• **Exercise prompt**:
Check each line of the material that follows, and copy those holding the string "upper".

=== Section Start ===

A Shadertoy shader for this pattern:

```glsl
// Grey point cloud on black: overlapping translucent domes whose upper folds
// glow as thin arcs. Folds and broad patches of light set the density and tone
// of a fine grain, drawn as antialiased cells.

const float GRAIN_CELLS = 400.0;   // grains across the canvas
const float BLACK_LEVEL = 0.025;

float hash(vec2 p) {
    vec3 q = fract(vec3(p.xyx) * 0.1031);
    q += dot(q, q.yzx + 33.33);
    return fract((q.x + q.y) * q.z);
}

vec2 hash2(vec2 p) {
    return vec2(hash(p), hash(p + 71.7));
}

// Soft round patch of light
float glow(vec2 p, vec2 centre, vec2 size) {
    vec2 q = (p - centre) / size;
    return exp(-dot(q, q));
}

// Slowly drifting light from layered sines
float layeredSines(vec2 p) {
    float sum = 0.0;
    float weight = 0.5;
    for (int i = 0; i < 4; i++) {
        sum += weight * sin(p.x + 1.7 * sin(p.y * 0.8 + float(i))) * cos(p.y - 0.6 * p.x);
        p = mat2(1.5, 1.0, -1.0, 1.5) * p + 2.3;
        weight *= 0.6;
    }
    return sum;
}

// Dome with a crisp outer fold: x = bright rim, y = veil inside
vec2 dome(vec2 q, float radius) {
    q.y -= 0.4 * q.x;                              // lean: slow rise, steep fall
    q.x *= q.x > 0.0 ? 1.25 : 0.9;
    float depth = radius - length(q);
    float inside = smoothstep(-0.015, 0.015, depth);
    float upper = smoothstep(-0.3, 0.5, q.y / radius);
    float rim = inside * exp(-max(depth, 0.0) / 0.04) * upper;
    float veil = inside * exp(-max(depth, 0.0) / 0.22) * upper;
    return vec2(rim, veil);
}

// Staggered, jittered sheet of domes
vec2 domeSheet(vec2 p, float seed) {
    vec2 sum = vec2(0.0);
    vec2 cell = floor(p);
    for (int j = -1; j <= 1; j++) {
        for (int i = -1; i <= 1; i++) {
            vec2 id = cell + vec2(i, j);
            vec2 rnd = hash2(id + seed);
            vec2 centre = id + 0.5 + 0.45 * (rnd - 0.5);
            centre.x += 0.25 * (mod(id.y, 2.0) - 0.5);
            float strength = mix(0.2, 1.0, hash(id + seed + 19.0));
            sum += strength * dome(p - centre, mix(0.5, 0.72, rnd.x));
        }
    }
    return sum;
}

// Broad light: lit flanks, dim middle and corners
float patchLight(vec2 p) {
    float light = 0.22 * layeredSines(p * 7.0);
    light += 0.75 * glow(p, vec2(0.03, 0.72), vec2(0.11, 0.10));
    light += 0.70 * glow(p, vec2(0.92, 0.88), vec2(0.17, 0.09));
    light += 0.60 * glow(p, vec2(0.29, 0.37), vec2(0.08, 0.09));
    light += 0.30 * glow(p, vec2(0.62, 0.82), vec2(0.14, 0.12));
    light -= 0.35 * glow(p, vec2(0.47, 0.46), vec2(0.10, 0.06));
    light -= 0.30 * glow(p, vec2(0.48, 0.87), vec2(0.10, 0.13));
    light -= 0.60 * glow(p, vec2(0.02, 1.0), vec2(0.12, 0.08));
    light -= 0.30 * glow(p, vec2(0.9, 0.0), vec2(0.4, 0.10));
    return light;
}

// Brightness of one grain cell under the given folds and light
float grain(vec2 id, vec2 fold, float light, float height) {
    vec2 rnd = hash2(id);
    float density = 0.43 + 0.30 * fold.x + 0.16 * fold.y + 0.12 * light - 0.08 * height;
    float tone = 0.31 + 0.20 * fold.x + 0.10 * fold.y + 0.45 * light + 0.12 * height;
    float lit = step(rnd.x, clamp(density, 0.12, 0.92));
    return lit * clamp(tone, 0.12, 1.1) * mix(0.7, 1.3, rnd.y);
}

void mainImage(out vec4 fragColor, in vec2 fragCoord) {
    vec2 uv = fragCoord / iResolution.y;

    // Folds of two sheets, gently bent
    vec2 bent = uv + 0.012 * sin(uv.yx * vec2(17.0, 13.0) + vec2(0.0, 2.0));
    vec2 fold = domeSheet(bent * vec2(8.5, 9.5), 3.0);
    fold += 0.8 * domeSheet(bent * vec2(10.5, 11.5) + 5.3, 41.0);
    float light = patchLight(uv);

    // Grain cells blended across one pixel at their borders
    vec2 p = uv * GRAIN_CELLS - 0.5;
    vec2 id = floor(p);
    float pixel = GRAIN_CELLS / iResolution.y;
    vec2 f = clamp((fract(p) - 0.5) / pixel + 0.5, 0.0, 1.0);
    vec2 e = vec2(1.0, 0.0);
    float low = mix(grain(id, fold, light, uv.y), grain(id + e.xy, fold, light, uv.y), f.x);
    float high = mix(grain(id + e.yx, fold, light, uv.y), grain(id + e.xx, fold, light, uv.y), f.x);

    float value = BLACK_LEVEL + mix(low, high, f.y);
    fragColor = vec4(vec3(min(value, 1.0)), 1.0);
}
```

=== Section End ===
=== Section Start ===

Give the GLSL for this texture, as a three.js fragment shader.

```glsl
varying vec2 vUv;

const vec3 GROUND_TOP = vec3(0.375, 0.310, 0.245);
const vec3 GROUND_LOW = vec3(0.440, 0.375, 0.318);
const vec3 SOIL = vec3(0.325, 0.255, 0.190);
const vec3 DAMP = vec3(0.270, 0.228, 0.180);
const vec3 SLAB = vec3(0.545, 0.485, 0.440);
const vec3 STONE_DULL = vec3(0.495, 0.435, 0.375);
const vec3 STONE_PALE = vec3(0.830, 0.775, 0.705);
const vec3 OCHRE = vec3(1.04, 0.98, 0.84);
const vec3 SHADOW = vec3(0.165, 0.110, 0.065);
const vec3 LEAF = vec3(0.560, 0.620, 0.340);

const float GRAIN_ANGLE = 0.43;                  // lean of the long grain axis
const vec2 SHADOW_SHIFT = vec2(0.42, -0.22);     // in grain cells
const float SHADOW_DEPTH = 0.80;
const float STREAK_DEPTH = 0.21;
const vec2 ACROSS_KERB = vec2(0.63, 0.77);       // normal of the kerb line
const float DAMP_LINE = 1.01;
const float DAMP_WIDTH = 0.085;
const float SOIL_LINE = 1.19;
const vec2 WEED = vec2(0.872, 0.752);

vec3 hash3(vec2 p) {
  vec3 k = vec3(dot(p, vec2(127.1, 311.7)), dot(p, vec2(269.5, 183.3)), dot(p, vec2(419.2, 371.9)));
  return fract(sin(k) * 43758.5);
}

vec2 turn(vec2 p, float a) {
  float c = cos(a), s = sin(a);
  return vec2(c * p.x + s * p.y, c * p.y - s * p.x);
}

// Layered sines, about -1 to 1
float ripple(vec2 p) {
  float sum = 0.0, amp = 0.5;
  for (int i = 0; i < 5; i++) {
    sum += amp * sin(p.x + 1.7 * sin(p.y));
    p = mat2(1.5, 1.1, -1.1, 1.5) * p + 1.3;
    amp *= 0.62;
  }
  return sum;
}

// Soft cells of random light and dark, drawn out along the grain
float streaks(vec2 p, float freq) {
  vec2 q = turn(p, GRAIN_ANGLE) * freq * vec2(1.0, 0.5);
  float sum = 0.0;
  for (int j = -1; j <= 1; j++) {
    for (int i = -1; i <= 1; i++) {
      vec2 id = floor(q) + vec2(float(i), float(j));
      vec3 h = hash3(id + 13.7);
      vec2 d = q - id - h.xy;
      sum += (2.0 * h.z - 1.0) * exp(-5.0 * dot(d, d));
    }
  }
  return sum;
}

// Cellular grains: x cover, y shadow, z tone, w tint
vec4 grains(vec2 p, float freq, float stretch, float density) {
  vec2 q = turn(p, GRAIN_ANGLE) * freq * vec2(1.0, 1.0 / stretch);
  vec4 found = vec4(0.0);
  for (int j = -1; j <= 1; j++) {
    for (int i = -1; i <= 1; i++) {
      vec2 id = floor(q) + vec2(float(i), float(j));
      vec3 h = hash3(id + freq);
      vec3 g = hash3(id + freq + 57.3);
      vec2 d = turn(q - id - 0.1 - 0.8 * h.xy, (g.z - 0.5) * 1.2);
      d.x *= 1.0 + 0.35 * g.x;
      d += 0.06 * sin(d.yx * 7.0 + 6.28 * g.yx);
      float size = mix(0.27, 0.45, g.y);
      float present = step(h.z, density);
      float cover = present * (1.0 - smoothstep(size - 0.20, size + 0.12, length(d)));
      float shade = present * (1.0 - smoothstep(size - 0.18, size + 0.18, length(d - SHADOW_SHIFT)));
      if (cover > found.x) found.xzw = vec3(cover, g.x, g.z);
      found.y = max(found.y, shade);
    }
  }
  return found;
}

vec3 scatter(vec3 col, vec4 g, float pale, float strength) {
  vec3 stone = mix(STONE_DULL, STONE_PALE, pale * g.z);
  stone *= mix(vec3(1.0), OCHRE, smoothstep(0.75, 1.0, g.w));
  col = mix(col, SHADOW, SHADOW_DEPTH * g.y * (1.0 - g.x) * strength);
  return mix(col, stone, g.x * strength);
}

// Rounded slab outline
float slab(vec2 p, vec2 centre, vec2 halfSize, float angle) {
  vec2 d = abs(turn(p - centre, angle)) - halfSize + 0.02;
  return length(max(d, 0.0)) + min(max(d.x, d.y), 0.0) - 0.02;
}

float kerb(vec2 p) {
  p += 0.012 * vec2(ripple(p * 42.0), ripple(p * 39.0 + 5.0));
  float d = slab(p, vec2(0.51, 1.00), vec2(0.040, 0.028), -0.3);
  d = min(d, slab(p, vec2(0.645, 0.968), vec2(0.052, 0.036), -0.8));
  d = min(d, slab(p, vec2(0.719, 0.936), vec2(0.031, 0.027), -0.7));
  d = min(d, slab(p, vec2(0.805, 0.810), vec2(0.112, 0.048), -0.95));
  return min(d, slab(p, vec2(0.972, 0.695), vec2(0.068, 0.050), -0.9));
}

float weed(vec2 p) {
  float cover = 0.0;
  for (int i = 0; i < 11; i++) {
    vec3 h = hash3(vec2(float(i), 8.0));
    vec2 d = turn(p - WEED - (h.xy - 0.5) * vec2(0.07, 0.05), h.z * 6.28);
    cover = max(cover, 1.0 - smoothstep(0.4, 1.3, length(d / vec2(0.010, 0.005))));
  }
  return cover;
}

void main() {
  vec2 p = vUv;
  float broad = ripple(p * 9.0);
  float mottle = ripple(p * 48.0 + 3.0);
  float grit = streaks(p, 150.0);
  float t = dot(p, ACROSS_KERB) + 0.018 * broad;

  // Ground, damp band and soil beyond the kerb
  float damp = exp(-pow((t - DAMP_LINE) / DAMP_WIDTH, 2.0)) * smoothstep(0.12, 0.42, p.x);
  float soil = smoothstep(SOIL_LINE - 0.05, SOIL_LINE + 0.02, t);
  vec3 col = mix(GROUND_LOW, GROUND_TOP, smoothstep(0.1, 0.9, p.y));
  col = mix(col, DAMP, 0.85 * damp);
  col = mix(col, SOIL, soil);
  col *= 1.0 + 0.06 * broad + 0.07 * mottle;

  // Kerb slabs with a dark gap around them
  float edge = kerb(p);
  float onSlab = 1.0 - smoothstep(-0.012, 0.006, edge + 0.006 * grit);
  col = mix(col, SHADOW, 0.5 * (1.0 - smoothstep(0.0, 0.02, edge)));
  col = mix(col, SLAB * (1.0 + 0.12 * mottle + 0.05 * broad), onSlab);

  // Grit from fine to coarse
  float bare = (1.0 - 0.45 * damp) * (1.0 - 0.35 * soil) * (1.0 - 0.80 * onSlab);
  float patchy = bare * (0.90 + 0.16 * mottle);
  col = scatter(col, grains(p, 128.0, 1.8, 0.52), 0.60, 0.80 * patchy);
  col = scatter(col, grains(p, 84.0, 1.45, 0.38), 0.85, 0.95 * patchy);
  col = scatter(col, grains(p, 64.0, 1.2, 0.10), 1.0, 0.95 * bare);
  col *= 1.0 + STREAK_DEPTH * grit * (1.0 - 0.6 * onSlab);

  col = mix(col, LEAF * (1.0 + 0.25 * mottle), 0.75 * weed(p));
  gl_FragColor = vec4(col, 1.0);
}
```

=== Section End ===

• **Exercise result**:
// Grey point cloud on black: overlapping translucent domes whose upper folds
    float upper = smoothstep(-0.3, 0.5, q.y / radius);
    float rim = inside * exp(-max(depth, 0.0) / 0.04) * upper;
    float veil = inside * exp(-max(depth, 0.0) / 0.22) * upper;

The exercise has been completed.